Two researchers — Johannes Kopf from Microsoft, and Dani Lischinski from The Hebrew University — have successfully created an algorithm that depixelizes and upscales low-resolution 8-bit “pixel art” into lush vector graphics. The algorithm identifies pixel-level details to accurately shade the new image — but more importantly, the algorithm can create smooth, curved contour lines from only-connected-on-the-diagonal single pixels. Look at the Super Mario World dolphin below, and compare it to the original source sprite below that: the results speak for themselves.
To achieve such beautiful images, the researchers use a complex blend of pixel analysis and spline curves. These approaches in specific, and vectorization of bitmaps in general, are nothing new — Adobe Illustrator does it quite well — but in this case, because the researchers were only working with 8-bit pixel art, they could create a very specialized algorithm. First and foremost, they can assume that every pixel is important: early 8-bit sprites were all masterfully hand-crafted by artists, so it’s safe to assume that every pixel is significant. If a pixel is all alone in a sea of another color, it’s an important feature, not an anomaly. Then the algorithm works out which pixels are connected to each other — in a 2×2 checkerboard pattern, should the diagonals form a line, or not? Finally, these pixel cells (groups) are re-shaped, smoothed with spline curves, and then rendered as edges or shaded areas.
For a better idea of just how accurate their algorithm is, you should look at the other (nearly all Nintendo-related) samples in the Depixelizing Pixel Art research paper. The algorithm isn’t always successful, though — and the paper includes a hilarious version of the “Doom face” to illustrate its shortcomings. The other problem is that the Depixelizing Pixel Art approach always smooths images, even when an object shouldn’t necessarily be smooth. For example, are Space Invaders really meant to be cute and round? Maybe, in the creator’s eye, they had long, angular, razor-sharp mandibles and straight-out antennae!

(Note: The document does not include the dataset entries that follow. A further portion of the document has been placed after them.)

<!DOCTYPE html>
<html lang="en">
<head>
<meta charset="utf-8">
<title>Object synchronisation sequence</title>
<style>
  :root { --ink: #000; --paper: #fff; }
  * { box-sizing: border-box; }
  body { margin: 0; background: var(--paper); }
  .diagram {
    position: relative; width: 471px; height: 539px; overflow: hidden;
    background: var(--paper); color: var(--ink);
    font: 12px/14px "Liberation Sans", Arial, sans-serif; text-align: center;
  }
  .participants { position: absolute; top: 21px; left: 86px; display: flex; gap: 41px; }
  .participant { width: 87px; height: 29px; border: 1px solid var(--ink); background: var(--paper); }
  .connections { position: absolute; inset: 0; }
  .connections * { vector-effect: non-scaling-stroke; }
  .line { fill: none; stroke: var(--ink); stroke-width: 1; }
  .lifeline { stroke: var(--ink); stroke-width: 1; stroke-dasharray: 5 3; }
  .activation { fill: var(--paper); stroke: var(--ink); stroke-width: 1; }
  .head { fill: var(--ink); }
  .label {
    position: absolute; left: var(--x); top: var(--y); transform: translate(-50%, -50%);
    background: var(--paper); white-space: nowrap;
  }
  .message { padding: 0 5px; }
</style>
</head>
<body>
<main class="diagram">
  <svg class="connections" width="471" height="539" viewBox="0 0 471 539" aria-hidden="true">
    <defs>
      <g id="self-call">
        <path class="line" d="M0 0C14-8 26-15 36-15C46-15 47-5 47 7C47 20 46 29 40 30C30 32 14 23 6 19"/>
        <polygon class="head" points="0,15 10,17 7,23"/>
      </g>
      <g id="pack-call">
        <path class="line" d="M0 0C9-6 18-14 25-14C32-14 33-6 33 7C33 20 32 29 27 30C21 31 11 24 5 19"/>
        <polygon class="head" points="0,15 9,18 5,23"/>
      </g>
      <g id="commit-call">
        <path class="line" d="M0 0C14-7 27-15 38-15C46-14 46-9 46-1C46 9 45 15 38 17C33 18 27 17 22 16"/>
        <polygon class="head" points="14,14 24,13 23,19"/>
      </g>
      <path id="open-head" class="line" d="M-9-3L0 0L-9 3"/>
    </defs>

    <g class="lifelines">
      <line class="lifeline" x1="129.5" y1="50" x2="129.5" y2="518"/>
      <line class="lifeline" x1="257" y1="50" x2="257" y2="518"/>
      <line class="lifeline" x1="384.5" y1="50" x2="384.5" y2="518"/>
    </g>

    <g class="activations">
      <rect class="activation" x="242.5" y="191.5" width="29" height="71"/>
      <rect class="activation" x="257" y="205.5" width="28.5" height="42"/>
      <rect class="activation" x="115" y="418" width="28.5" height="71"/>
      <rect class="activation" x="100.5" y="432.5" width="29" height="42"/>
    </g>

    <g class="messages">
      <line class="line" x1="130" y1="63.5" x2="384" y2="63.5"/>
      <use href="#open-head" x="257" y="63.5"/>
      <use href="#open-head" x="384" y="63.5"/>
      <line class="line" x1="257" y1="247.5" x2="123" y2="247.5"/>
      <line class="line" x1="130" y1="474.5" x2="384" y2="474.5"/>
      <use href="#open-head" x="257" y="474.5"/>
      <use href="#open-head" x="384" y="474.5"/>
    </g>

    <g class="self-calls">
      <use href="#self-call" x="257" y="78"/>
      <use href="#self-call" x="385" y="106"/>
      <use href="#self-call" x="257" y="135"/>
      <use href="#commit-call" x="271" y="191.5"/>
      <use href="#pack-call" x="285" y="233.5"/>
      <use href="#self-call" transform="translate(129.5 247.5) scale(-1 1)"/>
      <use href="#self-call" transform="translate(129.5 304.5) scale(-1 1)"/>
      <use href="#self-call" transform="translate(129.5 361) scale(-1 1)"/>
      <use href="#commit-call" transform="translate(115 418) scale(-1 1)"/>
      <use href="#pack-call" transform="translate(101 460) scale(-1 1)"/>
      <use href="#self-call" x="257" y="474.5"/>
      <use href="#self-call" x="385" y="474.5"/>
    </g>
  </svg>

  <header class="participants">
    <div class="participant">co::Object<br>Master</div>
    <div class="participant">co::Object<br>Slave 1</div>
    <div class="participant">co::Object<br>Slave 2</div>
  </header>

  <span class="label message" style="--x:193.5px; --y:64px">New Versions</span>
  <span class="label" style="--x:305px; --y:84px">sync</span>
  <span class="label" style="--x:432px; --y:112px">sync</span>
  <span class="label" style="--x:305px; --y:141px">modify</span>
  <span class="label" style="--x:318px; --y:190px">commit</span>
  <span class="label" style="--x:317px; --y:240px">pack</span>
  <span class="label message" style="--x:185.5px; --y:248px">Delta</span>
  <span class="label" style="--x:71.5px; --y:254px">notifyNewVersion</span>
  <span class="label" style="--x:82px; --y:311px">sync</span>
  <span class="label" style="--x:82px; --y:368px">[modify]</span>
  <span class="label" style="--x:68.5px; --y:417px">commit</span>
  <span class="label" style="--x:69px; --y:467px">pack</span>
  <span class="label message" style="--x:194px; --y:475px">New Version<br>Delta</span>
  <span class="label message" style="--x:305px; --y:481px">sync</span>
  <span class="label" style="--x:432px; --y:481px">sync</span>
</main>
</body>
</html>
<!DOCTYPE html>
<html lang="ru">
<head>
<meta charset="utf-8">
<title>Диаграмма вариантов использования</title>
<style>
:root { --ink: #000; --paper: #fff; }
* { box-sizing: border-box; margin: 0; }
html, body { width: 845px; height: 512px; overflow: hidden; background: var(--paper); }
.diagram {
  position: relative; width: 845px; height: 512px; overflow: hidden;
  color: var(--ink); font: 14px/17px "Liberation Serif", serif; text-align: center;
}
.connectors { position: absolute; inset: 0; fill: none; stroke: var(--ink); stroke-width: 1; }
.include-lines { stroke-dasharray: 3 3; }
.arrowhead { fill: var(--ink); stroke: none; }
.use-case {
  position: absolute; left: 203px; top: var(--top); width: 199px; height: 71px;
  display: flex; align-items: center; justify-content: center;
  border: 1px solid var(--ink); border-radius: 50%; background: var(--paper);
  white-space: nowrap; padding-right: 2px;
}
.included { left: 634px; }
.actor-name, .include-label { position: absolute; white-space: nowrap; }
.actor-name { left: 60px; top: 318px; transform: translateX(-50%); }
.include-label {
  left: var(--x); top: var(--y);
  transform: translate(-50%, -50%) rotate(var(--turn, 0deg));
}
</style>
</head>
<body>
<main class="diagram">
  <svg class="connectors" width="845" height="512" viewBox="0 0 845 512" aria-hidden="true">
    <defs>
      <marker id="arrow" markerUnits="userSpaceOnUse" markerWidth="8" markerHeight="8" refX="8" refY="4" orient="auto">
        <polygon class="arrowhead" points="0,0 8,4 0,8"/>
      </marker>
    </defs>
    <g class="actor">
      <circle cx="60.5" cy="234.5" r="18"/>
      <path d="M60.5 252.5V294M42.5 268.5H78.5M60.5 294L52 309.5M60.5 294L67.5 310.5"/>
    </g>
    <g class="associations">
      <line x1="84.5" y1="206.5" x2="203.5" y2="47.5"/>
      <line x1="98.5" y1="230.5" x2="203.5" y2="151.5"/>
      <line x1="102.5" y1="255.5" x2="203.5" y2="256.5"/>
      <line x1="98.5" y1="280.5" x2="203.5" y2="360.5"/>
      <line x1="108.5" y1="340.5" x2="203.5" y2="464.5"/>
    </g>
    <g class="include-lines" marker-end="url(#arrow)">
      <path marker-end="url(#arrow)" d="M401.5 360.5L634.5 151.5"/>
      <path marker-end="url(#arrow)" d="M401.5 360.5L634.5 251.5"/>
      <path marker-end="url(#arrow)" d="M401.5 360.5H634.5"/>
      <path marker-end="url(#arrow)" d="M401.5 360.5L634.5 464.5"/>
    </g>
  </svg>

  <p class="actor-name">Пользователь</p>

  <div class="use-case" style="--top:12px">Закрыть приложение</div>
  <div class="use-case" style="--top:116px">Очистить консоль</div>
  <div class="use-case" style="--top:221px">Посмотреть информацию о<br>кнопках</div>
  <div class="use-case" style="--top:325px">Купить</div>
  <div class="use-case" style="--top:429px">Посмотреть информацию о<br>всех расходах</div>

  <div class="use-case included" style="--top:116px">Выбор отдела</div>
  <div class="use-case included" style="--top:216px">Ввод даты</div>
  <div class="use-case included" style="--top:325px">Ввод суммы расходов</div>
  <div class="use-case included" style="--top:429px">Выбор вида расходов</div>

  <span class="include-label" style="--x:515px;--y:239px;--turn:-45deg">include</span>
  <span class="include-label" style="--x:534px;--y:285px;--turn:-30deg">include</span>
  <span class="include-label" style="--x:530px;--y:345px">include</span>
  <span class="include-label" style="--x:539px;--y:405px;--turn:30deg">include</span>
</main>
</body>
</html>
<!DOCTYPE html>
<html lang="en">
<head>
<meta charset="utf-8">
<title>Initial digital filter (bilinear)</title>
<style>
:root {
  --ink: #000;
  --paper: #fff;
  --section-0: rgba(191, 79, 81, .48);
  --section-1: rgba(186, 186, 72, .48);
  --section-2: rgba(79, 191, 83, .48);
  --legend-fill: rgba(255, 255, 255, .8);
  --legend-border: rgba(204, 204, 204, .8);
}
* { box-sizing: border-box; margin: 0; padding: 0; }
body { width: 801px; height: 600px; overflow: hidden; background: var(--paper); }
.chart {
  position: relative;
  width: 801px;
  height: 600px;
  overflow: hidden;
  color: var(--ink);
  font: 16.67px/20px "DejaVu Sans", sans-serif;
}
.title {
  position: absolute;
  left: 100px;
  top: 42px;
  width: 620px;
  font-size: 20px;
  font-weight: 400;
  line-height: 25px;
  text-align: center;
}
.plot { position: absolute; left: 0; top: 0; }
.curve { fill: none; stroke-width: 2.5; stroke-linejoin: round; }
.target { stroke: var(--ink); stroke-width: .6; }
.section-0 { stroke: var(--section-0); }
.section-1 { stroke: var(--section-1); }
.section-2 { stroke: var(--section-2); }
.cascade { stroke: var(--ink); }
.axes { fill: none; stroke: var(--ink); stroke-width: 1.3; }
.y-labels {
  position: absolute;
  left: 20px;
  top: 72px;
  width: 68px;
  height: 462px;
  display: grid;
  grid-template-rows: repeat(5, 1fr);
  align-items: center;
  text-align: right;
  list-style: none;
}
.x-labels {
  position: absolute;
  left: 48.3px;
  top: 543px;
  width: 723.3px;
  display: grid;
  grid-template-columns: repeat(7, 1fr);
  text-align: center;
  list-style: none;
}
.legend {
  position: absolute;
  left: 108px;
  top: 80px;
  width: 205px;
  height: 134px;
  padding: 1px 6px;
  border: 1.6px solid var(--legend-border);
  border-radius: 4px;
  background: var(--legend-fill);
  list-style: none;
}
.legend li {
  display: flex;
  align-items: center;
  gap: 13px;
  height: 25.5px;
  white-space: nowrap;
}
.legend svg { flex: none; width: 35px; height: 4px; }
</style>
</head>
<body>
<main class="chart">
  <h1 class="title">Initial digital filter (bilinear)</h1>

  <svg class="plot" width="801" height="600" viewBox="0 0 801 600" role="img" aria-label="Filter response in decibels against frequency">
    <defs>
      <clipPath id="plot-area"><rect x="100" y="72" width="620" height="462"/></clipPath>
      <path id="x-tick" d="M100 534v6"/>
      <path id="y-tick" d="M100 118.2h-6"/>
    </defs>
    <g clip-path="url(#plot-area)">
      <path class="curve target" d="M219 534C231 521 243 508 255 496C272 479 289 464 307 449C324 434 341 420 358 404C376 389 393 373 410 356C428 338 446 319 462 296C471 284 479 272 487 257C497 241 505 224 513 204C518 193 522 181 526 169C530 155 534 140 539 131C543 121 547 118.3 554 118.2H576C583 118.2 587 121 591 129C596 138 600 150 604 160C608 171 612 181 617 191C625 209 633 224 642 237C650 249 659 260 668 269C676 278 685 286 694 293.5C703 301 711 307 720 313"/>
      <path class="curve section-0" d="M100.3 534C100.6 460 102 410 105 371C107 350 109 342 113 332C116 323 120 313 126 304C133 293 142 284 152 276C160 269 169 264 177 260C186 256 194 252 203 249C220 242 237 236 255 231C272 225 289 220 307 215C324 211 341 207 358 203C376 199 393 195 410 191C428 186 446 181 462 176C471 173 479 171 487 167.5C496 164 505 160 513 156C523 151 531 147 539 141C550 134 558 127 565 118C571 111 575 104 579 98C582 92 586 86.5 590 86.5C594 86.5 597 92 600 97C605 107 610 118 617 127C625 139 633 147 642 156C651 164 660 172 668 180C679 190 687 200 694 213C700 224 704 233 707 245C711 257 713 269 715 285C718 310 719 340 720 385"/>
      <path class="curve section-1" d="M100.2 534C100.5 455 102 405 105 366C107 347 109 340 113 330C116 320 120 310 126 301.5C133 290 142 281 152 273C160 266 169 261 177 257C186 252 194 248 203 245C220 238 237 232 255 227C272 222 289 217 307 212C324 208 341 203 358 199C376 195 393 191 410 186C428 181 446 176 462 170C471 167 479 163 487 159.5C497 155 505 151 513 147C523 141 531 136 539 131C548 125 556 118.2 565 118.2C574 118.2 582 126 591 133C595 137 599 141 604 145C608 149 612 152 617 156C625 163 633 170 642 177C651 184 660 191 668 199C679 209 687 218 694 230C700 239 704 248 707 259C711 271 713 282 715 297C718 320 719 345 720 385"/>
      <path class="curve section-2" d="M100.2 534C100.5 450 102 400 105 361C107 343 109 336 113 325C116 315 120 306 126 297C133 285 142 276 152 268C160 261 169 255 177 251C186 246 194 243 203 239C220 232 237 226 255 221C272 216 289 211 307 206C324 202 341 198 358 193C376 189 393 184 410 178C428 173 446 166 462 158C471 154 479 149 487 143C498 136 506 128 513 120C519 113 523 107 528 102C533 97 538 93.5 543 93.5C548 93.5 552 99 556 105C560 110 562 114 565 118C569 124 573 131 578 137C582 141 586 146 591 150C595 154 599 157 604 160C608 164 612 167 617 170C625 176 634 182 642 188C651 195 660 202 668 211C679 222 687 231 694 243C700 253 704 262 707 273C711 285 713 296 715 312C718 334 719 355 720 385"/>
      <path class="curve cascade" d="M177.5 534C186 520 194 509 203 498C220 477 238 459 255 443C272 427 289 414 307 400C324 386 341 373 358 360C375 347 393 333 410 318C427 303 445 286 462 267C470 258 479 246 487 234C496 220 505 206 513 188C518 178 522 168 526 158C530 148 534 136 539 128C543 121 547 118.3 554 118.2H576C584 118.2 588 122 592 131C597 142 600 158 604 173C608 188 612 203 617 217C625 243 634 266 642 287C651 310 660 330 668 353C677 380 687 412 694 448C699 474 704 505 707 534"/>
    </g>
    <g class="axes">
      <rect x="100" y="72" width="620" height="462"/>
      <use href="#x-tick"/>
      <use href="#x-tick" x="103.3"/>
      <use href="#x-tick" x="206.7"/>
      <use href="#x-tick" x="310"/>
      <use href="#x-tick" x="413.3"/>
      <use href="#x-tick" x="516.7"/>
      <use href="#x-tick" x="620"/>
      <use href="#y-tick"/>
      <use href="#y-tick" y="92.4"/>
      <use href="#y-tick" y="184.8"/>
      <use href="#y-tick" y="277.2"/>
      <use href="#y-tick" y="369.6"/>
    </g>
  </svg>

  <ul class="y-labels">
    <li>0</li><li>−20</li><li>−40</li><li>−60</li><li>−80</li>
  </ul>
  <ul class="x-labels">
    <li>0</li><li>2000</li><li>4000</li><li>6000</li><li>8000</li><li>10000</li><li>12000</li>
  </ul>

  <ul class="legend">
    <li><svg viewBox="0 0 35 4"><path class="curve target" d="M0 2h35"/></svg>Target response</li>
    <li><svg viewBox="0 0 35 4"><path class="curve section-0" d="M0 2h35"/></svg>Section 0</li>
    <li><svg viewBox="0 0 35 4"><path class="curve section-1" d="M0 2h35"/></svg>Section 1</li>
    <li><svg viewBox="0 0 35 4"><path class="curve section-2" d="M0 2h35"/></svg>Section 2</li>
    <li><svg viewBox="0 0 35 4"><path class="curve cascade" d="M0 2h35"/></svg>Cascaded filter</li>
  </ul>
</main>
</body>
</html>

While the researchers’ conclusion admits that the algorithm is computationally complex, some optimization could eventually lead to emulator that can upscale our our favorite retro games in real time. It’s unlikely — and purists are no doubt nervously tugging at their beards at the thought — but Nintendo could also license the technology for its next-generation console! At long last, we might be able to play Super Mario Bros. on a big screen without stretching our beloved plumber’s pixels to breaking point.